Maasai, Then and Now

Part of the Addressing the Statue exhibition.

Loss of Lands

For centuries, the Maasai people moved freely across the territory that would eventually become Kenya (1963) and Tanzania (1961), taking their cattle and other livestock to different seasonal grazing grounds. In the late 1800s, European colonizers began to restrict the movement of the Maasai. By the time Theodore Roosevelt traveled through East Africa in 1909 and 1910, the British government had forced Maasai off their lands to make way for white settlers. The effects of the loss of lands continue to this day for the Maasai.

Maasai Today

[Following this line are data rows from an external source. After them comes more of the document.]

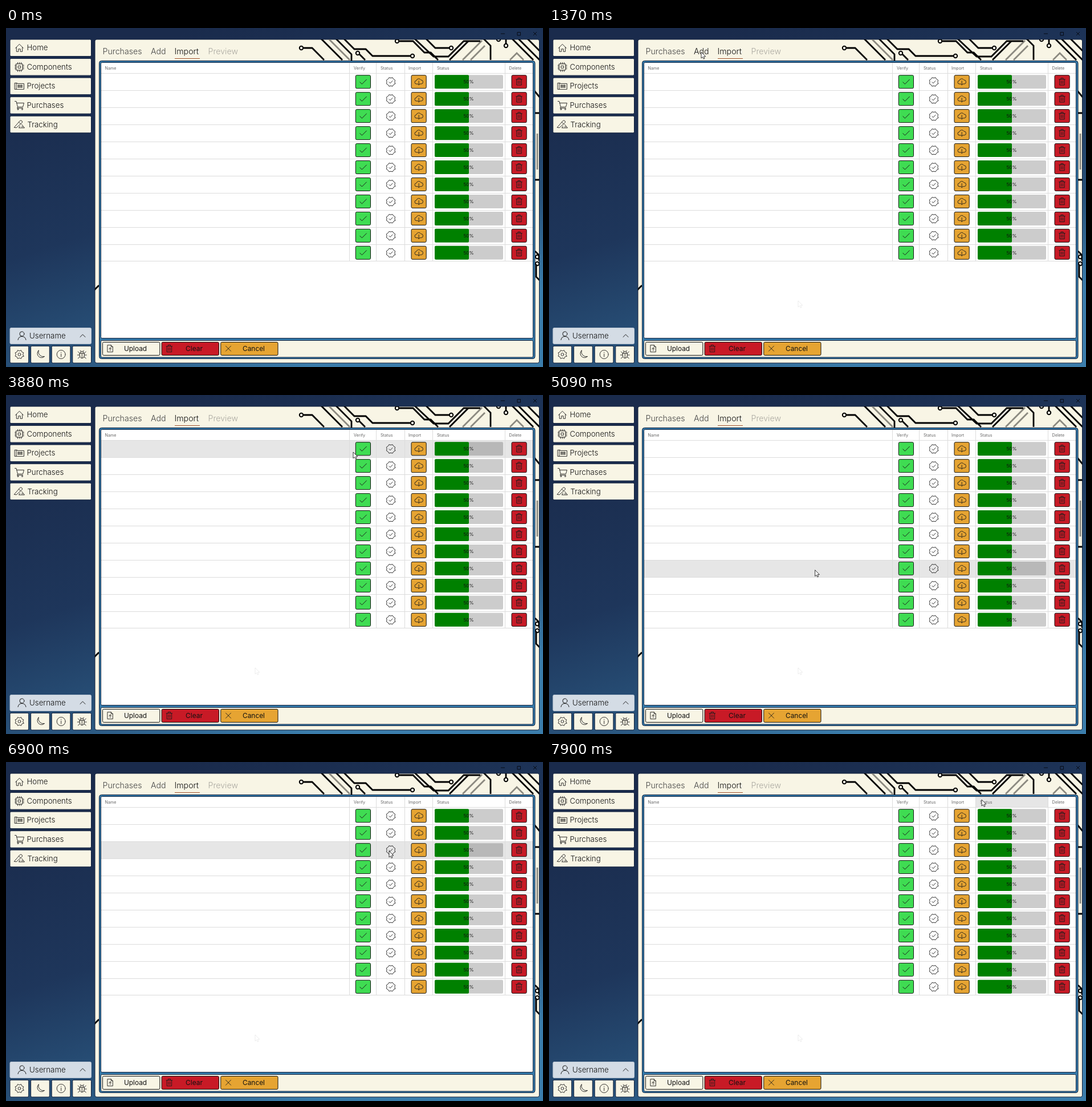
An HTML page for the animation above (8 s loop, 942 by 594 pixels).

```html
<!DOCTYPE html>
<html>
<head>
<meta charset="utf-8">
<style>
html, body { margin: 0; width: 100%; height: 100%; overflow: hidden; }
svg { display: block; font-family: Inter, sans-serif; }
.icon { fill: none; stroke: #1c1c1c; stroke-linecap: round; stroke-linejoin: round; }
.nav { font-size: 13.3px; font-weight: 300; fill: #111; }
.tab { font-size: 14.2px; font-weight: 300; fill: #444; }
.head { font-size: 7.2px; fill: #666; }
.action { font-size: 11.9px; fill: #111; }
.percent { font-size: 8.2px; fill: #111; }
.trace { fill: none; stroke: #000; stroke-width: 2.8; }
.faint { stroke: #8b8980; }
</style>
</head>
<body>
<svg id="stage" width="942" height="594" viewBox="0 0 942 594"></svg>
<script>
const CREAM = '#f8f5e5', INK = '#12213c', GREEN = '#3fdc52', ORANGE = '#e6a432', RED = '#c81a26';
const COLUMNS = [167, 602.5, 649.5, 699.5, 748.5, 875.5, 924];
const ROW_TOP = 79.5, ROW_HEIGHT = 29.95, ROWS = 11;

// Outline with eight soft bumps, used for the badge and the gear
function scallop(radius, dip) {
  let path = '';
  for (let i = 0; i <= 16; i++) {
    const r = i % 2 ? radius - dip : radius, a = i * Math.PI / 8 + Math.PI / 8;
    path += `${i ? 'L' : 'M'}${(r * Math.cos(a)).toFixed(2)} ${(r * Math.sin(a)).toFixed(2)}`;
  }
  return path + 'Z';
}

const ICONS = {
  home: 'M-7 .5L0-6.5 7 .5M-5.2-1V6.5H-1.7V2H1.7V6.5H5.2V-1',
  chip: 'M-5.5-5.5H5.5V5.5H-5.5ZM-2-2H2V2H-2ZM-3-5.5V-8M0-5.5V-8M3-5.5V-8M-3 5.5V8M0 5.5V8M3 5.5V8M-5.5-3H-8M-5.5 0H-8M-5.5 3H-8M5.5-3H8M5.5 0H8M5.5 3H8',
  board: 'M-8-5.5H-4V-4.5H8V5.5H-8ZM-5.5-5V5M-2 2.5V-2.5M1 2.5V-2.5M4 2.5V-2.5M-3-1H5.5M-3 1.5H5.5',
  cart: 'M-8-7H-5.5L-3 3H6L8-4H-4.7M-3 3L-4 5H6M-1.5 7A1 1 0 1 1-3.5 7 1 1 0 1 1-1.5 7M6 7A1 1 0 1 1 4 7 1 1 0 1 1 6 7',
  ruler: 'M-9 5L1-6.5Q3-8 4.5-6T4-2.5L-5 5.5ZM-1-4L2-1M4 0L9 6H-1L1 3M4 4H6',
  user: 'M4-3A4 4 0 1 1-4-3 4 4 0 1 1 4-3M-7 7.5Q-6 1.5 0 1.5T7 7.5',
  chevron: 'M-4.5 2L0-2.5 4.5 2',
  gear: scallop(8, 1.9) + 'M2.5 0A2.5 2.5 0 1 1-2.5 0 2.5 2.5 0 1 1 2.5 0',
  moon: 'M-3-7A7.4 7.4 0 1 0 7.5 3.5 8.5 8.5 0 0 1-3-7Z',
  info: 'M7.5 0A7.5 7.5 0 1 1-7.5 0 7.5 7.5 0 1 1 7.5 0M0-1V4M0-3.8V-3.3',
  bug: 'M-4-2H4V2.5A4 4 0 0 1-4 2.5ZM-3-2A3 3.5 0 0 1 3-2M0-2V6.5M-8 1H-4M4 1H8M-7-5L-4-2M7-5L4-2M-7 7L-3.5 4M7 7L3.5 4M-3-7L-1.7-5M3-7L1.7-5',
  check: 'M-5.5 .5L-2 4 6-4',
  badge: scallop(8.2, 1.3) + 'M-3 .3L-1 2.3 3-2',
  cloud: 'M-2.5 3.8H-4A3 3 0 0 1-4.3-2.2 4.3 4.3 0 0 1 3.6-3.2 3.5 3.5 0 0 1 4 3.8H2.5M0-1.5V5.5M-2 3.5L0 5.5 2 3.5',
  trash: 'M-5.3-4H5.3M-2-4V-6.2H2V-4M-4.2-4V6H4.2V-4M-1.4-1.3V3.5M1.4-1.3V3.5',
  file: 'M-4.5-6H1.5L4.5-3V6H-4.5ZM1.5-6V-3H4.5M0 3.5V-1.5M-2 .5L0-1.5 2 .5',
  cross: 'M-4.5-4.5L4.5 4.5M4.5-4.5L-4.5 4.5'
};

const icon = (name, x, y, width = 1) =>
  `<path class="icon" d="${ICONS[name]}" stroke-width="${width}" transform="translate(${x} ${y})"/>`;
const box = (x, y, w, h, fill, stroke = INK, r = 2, more = '') =>
  `<rect x="${x}" y="${y}" width="${w}" height="${h}" rx="${r}" fill="${fill}" stroke="${stroke}" ${more}/>`;
const text = (kind, x, y, label, more = '') => `<text class="${kind}" x="${x}" y="${y}" ${more}>${label}</text>`;
const trace = (d, kind = '') => `<path class="trace ${kind}" d="${d}"/>`;
const ring = (x, y) => `<circle class="trace" cx="${x}" cy="${y}" r="3.2" style="stroke-width:2"/>`;
const arrow = 'M0 0V11L2.5 8.7 4.2 12.3 6 11.5 4.4 8H7.8Z';

function circuit() {
  const dark = [
    'M522 35H537L558 56', 'M553 19L590 56', 'M579 19L606 46V57', 'M620 46L630 56',
    'M593 19L611 37H631L643 49H709', 'M690 23H714L734 43H745L758 56', 'M737 19L753 35H777',
    'M717 19L750 50H776L803 23H832', 'M778 56L811 23', 'M838 19L850 31V56', 'M877 19V27',
    'M888 19L925 56', 'M899 19L936 56', 'M915 19L936 40',
    'M926 109L936 121', 'M928 149H936', 'M928 266H936', 'M928 391L935 398V408',
    'M930 414V436L936 442', 'M155 459L163 451'
  ];
  const faint = ['M566 19L603 56', 'M801 56L835 22', 'M815 56L840 31', 'M884 56L896 44L908 56', 'M932 185V248'];
  return faint.map(d => trace(d, 'faint')).join('') + dark.map(d => trace(d)).join('') +
    [[518, 35], [617, 44], [713, 49], [686, 23], [781, 35], [877, 31], [864, 20], [932, 401], [932, 413]].map(p => ring(...p)).join('');
}

function sidebar() {
  const items = [['Home', 'home', 36.5], ['Components', 'chip', 36.5], ['Projects', 'board', 36.5],
    ['Purchases', 'cart', 36.5], ['Tracking', 'ruler', 37.5]];
  let out = items.map(([label, name, x], i) => {
    const y = 34.8 + i * 33.55;
    return box(7, y - 14.8, 142.5, 29.6, CREAM) + icon(name, 23.5, y, .9) + text('nav', x, y + 4.5, label);
  }).join('');
  out += box(7, 525.5, 142.5, 28, '#d4dce5', '#b9c5d2') + icon('user', 28, 539) +
    text('nav', 41, 543.7, 'Username') + icon('chevron', 134.5, 539.5);
  ['gear', 'moon', 'info', 'bug'].forEach((name, i) => {
    const x = 7 + i * 36.6;
    out += box(x, 557.3, 32.7, 29.7, CREAM) + icon(name, x + 16.5, 572, .9);
  });
  return out;
}

function table() {
  let out = '';
  for (let i = 0; i <= ROWS; i++) out += `<path d="M167 ${Math.floor(ROW_TOP + i * ROW_HEIGHT) + .5}H924" stroke="#dcdcdc"/>`;
  COLUMNS.slice(1, 6).forEach(x => out += `<path d="M${x} 61V408" stroke="#dcdcdc"/>`);
  ['Name', 'Verify', 'Status', 'Import', 'Status', 'Delete'].forEach((label, i) =>
    out += text('head', [173.5, 610, 657, 706, 756, 882.5][i], 72.6, label));
  for (let i = 0; i < ROWS; i++) {
    const y = 94.3 + i * ROW_HEIGHT;
    out += box(613.3, y - 11.5, 26.2, 23, GREEN, '#111') + icon('check', 626.4, y) +
      icon('badge', 675, y + .2, .9) +
      box(711, y - 11.5, 26.2, 23, ORANGE, '#111') + icon('cloud', 724.2, y, .9) +
      box(752, y - 12, 120, 24, '#0003', 'none') + box(752, y - 12, 60, 24, '#008000', 'none') +
      text('percent', 811.5, y + 3, '50%', 'text-anchor="middle"') +
      box(887, y - 11.5, 26.2, 23, RED, '#111') + icon('trash', 900, y - .3);
  }
  return out;
}

function actions() {
  return [['Upload', CREAM, 'file', 227], ['Clear', RED, 'trash', 330], ['Cancel', ORANGE, 'cross', 434.5]]
    .map(([label, fill, name, x], i) => {
      const left = 169.5 + i * 103.6;
      return box(left, 550.5, 100.3, 23, fill, '#111', 2, `id="${label}"`) + icon(name, left + 13.3, 561.7, .9) +
        text('action', x, 565.5, label, 'text-anchor="middle"');
    }).join('');
}

const TABS = [['Purchases', 169.5, 240], ['Add', 254, 281]];

stage.innerHTML = `
<defs>
  <linearGradient id="sky" gradientUnits="userSpaceOnUse" x1="330" y1="0" x2="530" y2="594">
    <stop offset="0" stop-color="#1a2b4c"/><stop offset=".45" stop-color="#1e365b"/>
    <stop offset=".75" stop-color="#285179"/><stop offset="1" stop-color="#3b7dab"/>
  </linearGradient>
  <clipPath id="panel"><rect x="156" y="20" width="779.5" height="567" rx="3"/></clipPath>
</defs>
<rect width="942" height="594" fill="url(#sky)"/>
<path d="M868 10H875M897 7.5H902.5V13H897ZM925 7L931 13M931 7L925 13" fill="none" stroke="#060b14"/>
${sidebar()}
${box(156, 20, 779.5, 567, CREAM, INK, 3)}
<g clip-path="url(#panel)">${circuit()}</g>
${text('tab', 169.5, 45.8, 'Purchases', 'id="tab0"')}${text('tab', 254, 45.8, 'Add', 'id="tab1"')}
${text('tab', 295.5, 45.8, 'Import', 'style="fill:#111"')}${text('tab', 354.5, 45.8, 'Preview', 'style="fill:#aaa8a0"')}
<path d="M296 53.5H340" stroke="#a5562f"/>
${box(163.5, 57.5, 764.5, 522, '#3479a9', INK, 4)}
${box(166.5, 60.5, 758, 483, '#fff', INK)}
${box(166.5, 547.5, 758, 29.5, CREAM, INK)}
<rect id="hover" fill="#e6e6e6"/>
${table()}
${actions()}
<path id="ghost" d="${arrow}" fill="none" stroke="#000" opacity=".07" transform="translate(437 478)"/>
<path id="cursor" d="${arrow}" fill="#fff" stroke="#222" stroke-width=".9"/>`;

// Pointer moves: start, end, number of steps, waypoints spread evenly over the steps
const MOVES = [
  [290, 970, 8, [[470, 550], [437, 478], [412, 335], [386, 205], [361, 107], [340, 70], [326, 52], [322, 46]]],
  [1270, 1370, 2, [[292, 44], [267, 42]]],
  [1580, 2280, 8, [[205, 42], [196, 45], [250, 45], [316, 45]]],
  [2480, 3280, 9, [[330, 47], [342, 51]]],
  [3380, 3680, 4, [[365, 47], [425, 62], [510, 80], [585, 93]]],
  [3880, 4680, 9, [[609, 100], [622, 88], [628, 72], [645, 68], [670, 68], [700, 69], [722, 70], [716, 78], [700, 90]]],
  [4790, 5590, 9, [[520, 250], [360, 420], [270, 543]]],
  [5690, 6490, 9, [[226, 567], [320, 564], [444, 560]]],
  [6590, 7300, 8, [[540, 400], [672, 156], [690, 110], [700, 68]]],
  [7400, 7900, 6, [[790, 180], [800, 306], [780, 160], [759, 66]]]
];

function pointerAt(time) {
  let from = null;
  for (const [start, end, steps, points] of MOVES) {
    if (time < start) break;
    const step = Math.min(steps, Math.floor((time - start + 5) / (end - start) * (steps - 1)) + 1);
    const along = step / steps * points.length, i = Math.min(points.length - 1, Math.floor(along));
    const a = i ? points[i - 1] : from || points[0], b = points[i];
    from = a.map((v, k) => v + (b[k] - v) * (along - i));
  }
  return from;
}

function place(el, x = 0, y = 0, width = 0, height = 0) {
  for (const [key, value] of Object.entries({ x, y, width, height })) el.setAttribute(key, value);
}

const $ = id => document.getElementById(id);

function draw(time) {
  const point = pointerAt(time), [x, y] = point || [-50, -50];
  $('cursor').setAttribute('transform', `translate(${x} ${y})`);
  $('ghost').style.display = time >= 480 ? '' : 'none';

  const row = Math.floor((y - ROW_TOP) / ROW_HEIGHT), column = COLUMNS.findIndex(c => c > x) - 1;
  const inside = x > 167 && x < 924;
  if (inside && row >= 0 && row < ROWS) place($('hover'), 167, Math.floor(ROW_TOP + row * ROW_HEIGHT) + 1, 757, 29);
  else if (inside && y > 61 && y < ROW_TOP) place($('hover'), COLUMNS[column], 61, COLUMNS[column + 1] - COLUMNS[column], 18);
  else place($('hover'));

  $('Upload').setAttribute('fill', y > 550 && y < 574 && x > 169 && x < 270 ? '#dadada' : CREAM);
  TABS.forEach(([, left, right], i) =>
    $('tab' + i).style.fill = y > 30 && y < 56 && x > left && x < right ? '#111' : '');
}

function tick() {
  draw(performance.now() % 8000);
  requestAnimationFrame(tick);
}
tick();
</script>
</body>
</html>
```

Today Maasai people are working to protect their land, language, and culture. Some communities, like Maji Moto, host tourists. At Maji Moto Maasai Cultural Camp, visitors have a chance to see wildlife and learn about cultural traditions on Maasai lands.